All of this is complicated by the fact that Friends pretend like we don't have celebrities.  It is very hard to claim a level of fame when Quakers want to believe that we are all equal in every way.  But I think it is important to do so for me to be able to grow out of this "fame puberty," and I am going to claim this:

I am a minor celebrity in a small denomination.

How did it make you feel to read that?  Was it funny?  Did it seem like not a big deal?  Or did it make you want to reassure me that, really, I'm not that famous?

Wednesday, June 25, 2014

Epistle

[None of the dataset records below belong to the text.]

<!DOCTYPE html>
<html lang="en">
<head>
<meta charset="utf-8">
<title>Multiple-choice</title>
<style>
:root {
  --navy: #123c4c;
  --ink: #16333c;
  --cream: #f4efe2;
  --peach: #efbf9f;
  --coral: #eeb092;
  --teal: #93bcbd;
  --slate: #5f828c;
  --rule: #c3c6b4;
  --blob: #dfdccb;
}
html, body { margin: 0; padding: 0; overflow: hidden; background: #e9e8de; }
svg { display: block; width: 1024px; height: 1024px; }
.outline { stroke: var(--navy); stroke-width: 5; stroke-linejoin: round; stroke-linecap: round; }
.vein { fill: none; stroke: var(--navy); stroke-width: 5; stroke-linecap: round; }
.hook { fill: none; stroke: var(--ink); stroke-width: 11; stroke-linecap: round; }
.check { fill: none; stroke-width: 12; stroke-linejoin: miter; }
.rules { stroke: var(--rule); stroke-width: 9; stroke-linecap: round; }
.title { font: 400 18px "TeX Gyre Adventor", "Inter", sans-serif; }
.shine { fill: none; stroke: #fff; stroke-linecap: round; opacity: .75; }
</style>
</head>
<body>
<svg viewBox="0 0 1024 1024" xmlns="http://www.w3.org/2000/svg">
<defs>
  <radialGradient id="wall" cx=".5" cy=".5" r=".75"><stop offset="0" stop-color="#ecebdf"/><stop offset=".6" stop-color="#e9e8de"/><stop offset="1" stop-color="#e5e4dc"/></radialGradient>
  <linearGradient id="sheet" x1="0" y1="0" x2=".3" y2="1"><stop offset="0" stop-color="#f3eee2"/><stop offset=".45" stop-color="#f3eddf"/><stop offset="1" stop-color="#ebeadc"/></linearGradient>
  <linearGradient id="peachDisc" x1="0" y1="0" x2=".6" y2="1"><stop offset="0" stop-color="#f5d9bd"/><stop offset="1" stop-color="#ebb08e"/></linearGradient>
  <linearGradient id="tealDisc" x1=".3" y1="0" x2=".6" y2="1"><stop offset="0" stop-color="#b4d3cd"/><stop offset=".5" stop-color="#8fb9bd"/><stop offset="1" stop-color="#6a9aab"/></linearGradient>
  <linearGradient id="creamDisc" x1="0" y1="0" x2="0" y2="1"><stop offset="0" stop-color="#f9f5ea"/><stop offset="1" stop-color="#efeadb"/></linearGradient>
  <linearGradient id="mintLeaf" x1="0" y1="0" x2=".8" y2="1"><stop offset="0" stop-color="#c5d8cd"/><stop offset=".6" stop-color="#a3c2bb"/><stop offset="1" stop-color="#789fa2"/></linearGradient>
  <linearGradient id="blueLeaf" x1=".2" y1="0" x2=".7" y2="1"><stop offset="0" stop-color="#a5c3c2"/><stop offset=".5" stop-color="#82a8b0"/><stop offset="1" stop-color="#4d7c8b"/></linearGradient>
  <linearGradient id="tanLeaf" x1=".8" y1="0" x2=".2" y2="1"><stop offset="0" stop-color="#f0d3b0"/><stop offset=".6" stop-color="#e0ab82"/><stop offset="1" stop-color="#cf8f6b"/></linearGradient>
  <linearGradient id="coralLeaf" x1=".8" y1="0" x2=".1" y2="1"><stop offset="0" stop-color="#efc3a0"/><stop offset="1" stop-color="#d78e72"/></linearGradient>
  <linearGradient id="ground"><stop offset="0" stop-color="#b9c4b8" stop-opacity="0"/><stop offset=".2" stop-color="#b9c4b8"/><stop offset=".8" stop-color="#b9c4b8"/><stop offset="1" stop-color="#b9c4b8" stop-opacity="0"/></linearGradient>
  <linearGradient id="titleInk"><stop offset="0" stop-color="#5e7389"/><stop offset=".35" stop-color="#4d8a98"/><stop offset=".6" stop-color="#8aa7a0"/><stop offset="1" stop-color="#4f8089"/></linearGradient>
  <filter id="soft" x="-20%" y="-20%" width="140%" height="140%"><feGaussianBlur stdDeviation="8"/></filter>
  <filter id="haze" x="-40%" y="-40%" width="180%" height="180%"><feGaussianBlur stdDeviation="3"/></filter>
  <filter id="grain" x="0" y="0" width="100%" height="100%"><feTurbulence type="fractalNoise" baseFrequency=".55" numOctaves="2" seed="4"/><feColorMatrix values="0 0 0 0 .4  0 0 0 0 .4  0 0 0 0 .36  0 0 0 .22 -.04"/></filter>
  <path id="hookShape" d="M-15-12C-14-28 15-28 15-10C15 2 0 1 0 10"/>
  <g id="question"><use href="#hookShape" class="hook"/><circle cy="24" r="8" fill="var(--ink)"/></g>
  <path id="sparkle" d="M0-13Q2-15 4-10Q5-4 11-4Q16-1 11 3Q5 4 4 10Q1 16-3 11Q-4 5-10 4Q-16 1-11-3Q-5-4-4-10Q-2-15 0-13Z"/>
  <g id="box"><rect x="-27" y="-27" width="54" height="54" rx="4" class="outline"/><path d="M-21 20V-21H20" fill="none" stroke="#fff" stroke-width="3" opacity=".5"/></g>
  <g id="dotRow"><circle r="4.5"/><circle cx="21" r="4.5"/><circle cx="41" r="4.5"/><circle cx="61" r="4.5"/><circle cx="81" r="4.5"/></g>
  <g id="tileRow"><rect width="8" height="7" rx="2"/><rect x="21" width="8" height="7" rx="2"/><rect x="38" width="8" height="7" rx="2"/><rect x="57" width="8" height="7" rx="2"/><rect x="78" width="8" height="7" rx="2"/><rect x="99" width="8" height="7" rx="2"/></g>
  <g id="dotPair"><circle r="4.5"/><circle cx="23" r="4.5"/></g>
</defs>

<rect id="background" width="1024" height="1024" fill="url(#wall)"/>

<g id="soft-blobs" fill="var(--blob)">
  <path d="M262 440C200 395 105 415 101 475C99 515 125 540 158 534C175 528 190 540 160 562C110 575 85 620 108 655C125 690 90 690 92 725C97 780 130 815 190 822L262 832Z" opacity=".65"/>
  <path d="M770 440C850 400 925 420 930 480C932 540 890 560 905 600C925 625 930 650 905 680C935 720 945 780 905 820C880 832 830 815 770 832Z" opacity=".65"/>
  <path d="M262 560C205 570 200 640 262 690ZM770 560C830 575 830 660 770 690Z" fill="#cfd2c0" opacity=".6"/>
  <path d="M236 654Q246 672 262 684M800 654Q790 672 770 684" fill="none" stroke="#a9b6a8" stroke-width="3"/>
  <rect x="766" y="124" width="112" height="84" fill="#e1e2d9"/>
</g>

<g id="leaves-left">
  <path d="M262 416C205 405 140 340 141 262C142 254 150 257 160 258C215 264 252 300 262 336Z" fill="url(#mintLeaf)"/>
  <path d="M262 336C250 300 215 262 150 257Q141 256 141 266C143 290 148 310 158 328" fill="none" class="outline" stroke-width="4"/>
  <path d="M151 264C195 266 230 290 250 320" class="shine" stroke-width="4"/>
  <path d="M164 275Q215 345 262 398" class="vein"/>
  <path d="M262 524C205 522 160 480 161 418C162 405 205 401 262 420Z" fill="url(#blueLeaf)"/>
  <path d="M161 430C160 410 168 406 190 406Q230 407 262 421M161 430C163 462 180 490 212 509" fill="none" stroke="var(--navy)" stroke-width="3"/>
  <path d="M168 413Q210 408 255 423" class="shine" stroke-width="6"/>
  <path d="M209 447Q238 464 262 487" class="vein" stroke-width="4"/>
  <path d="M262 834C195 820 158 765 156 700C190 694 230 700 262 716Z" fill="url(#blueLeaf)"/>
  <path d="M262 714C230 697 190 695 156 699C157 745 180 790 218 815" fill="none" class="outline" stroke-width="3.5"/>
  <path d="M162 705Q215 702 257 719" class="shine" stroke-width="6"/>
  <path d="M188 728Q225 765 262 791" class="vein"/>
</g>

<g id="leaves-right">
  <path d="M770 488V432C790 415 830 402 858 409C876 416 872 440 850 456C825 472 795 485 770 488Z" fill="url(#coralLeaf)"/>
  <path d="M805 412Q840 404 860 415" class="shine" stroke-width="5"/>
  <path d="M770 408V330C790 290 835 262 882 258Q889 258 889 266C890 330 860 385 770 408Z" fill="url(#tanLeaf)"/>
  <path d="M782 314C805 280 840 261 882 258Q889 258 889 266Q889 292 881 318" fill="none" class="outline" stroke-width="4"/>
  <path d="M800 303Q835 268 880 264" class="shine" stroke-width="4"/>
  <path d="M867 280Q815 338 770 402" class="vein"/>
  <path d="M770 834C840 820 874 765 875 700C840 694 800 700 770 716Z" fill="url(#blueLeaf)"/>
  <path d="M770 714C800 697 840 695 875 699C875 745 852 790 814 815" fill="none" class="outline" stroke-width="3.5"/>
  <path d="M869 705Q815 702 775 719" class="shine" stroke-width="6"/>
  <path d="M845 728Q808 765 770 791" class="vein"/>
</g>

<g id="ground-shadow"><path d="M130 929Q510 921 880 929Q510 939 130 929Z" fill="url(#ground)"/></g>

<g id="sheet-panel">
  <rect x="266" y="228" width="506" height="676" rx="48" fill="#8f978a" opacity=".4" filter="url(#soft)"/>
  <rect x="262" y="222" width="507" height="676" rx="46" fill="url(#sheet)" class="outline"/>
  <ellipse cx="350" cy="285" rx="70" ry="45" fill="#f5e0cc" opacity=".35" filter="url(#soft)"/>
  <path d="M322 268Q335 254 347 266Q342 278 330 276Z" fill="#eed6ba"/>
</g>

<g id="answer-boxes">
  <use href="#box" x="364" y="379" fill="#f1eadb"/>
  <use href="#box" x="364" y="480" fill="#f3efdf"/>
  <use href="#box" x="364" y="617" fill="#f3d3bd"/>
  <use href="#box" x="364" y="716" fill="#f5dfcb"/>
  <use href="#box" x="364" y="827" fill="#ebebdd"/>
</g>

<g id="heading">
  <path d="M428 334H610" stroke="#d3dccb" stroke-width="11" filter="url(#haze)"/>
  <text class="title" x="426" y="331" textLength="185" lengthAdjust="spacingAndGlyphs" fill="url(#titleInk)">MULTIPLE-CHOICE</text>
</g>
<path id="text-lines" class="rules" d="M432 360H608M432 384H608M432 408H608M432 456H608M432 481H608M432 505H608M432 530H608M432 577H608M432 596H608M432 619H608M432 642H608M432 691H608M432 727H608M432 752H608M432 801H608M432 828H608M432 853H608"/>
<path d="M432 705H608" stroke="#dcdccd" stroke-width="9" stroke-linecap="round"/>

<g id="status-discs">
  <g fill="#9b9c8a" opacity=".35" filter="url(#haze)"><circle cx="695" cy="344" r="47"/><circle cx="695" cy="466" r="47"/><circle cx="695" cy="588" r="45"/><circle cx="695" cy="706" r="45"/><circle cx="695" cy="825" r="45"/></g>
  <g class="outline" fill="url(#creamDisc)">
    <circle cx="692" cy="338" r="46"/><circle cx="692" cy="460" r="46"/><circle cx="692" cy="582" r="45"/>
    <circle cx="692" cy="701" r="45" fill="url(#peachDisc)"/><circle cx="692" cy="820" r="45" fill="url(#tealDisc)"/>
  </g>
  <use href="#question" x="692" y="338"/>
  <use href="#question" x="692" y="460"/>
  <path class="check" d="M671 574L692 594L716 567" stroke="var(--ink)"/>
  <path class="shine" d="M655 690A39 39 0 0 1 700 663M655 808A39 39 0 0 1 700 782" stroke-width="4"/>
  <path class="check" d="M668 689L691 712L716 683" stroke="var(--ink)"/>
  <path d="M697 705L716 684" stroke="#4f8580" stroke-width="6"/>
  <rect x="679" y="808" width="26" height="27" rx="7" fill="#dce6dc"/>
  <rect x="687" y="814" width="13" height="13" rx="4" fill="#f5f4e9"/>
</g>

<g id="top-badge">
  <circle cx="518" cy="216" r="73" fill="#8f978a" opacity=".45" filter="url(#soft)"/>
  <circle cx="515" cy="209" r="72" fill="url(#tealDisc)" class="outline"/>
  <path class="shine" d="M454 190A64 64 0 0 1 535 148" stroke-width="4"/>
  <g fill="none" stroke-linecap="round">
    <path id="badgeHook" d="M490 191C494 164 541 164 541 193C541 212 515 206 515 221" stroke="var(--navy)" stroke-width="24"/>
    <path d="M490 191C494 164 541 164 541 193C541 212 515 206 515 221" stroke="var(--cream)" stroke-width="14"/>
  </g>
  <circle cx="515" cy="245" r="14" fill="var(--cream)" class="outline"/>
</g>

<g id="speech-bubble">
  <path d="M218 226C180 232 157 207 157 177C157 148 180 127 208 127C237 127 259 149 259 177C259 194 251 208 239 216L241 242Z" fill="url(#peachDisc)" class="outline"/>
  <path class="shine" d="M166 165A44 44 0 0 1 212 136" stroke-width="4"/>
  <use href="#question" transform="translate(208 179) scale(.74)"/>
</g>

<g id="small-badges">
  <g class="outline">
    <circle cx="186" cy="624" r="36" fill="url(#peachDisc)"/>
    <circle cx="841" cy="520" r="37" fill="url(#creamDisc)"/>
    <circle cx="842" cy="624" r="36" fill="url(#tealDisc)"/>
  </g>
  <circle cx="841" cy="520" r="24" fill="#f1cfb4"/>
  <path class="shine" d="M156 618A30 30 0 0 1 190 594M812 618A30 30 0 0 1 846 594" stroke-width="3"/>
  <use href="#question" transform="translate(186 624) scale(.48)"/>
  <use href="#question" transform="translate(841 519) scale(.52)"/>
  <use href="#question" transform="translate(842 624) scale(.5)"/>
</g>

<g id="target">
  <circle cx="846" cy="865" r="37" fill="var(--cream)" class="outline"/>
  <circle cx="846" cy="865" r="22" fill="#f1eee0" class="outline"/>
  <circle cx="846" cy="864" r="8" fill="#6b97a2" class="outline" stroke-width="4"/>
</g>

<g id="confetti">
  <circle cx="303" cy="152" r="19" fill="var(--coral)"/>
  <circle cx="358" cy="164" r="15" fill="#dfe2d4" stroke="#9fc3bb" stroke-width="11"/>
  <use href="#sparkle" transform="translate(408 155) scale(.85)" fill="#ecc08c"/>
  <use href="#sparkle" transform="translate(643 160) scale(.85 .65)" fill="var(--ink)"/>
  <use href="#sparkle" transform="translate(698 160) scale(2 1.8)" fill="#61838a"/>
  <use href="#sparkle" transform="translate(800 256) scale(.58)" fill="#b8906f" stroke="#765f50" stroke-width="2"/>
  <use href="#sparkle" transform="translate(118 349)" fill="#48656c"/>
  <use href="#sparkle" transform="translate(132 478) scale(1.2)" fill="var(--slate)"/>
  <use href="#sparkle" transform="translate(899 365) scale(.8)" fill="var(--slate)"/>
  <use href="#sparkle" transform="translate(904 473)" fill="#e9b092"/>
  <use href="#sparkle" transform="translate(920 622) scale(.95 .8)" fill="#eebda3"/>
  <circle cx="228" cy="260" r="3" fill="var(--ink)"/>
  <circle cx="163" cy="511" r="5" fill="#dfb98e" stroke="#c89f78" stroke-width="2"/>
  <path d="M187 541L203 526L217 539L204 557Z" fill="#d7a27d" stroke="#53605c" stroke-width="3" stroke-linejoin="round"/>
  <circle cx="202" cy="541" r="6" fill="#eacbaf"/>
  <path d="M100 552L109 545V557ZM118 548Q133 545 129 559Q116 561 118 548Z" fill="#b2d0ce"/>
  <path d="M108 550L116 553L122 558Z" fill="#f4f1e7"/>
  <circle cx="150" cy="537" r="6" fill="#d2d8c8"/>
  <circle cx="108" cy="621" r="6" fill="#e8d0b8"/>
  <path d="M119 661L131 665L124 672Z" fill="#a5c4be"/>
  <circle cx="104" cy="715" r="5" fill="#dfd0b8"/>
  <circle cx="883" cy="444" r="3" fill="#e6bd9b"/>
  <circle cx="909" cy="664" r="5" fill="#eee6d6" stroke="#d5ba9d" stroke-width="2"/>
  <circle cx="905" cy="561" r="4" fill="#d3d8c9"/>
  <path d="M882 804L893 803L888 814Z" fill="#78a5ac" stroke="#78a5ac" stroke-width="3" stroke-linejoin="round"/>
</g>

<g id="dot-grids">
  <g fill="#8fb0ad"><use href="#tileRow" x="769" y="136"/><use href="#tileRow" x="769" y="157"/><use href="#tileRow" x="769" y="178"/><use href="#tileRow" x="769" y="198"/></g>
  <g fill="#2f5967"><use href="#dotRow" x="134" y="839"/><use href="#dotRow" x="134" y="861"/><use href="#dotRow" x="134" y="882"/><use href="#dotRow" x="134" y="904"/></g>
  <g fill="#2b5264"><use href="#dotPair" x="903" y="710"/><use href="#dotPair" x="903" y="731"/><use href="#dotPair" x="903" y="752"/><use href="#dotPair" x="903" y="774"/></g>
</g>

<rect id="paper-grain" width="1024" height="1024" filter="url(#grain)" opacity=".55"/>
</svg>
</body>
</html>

Epistle of the 2014
Pacific Northwest Quaker Women’s Theology Conference
June 11-15, 2014
Menucha Retreat Center, Corbett, Oregon
Greeting to Friends Everywhere:
We are 77 women who have come together from North Pacific Yearly Meeting, Northwest Yearly Meeting, Freedom Friends Church, and meetings further afield. Our theme this year was “Wilt Thou Go on My Journey?” To prepare for the conference, each woman wrote a short reflection paper on the conference theme and quotes from Luke 9:2-4, Isaiah 6:9, and from two women who traveled in the Quaker ministry: Nancy Hawkins and Caroline Stephen. We read each other’s papers and discussed them within our home groups: small groups of women who met throughout the conference to share with each other their stories with confidentiality, great trust, and vulnerability.
We met to worship together in unprogrammed worship, plenary sessions, workshops, community activities, worship for business, and semi-programmed worship. Each day we explored a different aspect or topic related to spiritual journeys: Welcoming, Clearness of Calling, Doubt and Fear on the Journey, Deepening Faith, and Journeying Together.
Through workshops, including workshops on writing, songs, movement, and prayer, we explored ways to reflect on, express, and share our journeys with each other, moving past our fears about being judged based on our differences. We felt great trust in this group and were able to shed our reluctance to expose our fears and joys to each other. We celebrated what we found in common and explored what was new to us.
We used forms of worship that were new to most of us from both programmed and unprogrammed meetings, including chanting and worshipful movement. We found these forms to be powerful ways to move into worship together. Spirit-led, spontaneous acapella singing enriched our worship and community.
During a powerful gathered meeting, we supported those who were trembling, weeping, and quaking and encouraged them to speak. We talked with each other about our roots as Quakers and about how our traditions have splintered so that none of us has a complete experience. We heard from the Lord a call to help bring those pieces back together that can help us create a new mosaic that honors the many facets of our different traditions.
We committed to organize this conference again in two years’ time and to invite more women from the evangelical traditions.
We asked ourselves what we would bring with us from this conference. We were invited to take the things we had heard and experienced and allow them to change us and through us, change our communities and to bridge the divides between different yearly meetings.
Regards,
All of us gathered at the 2014 Pacific Northwest Quaker Women’s Theology Conference.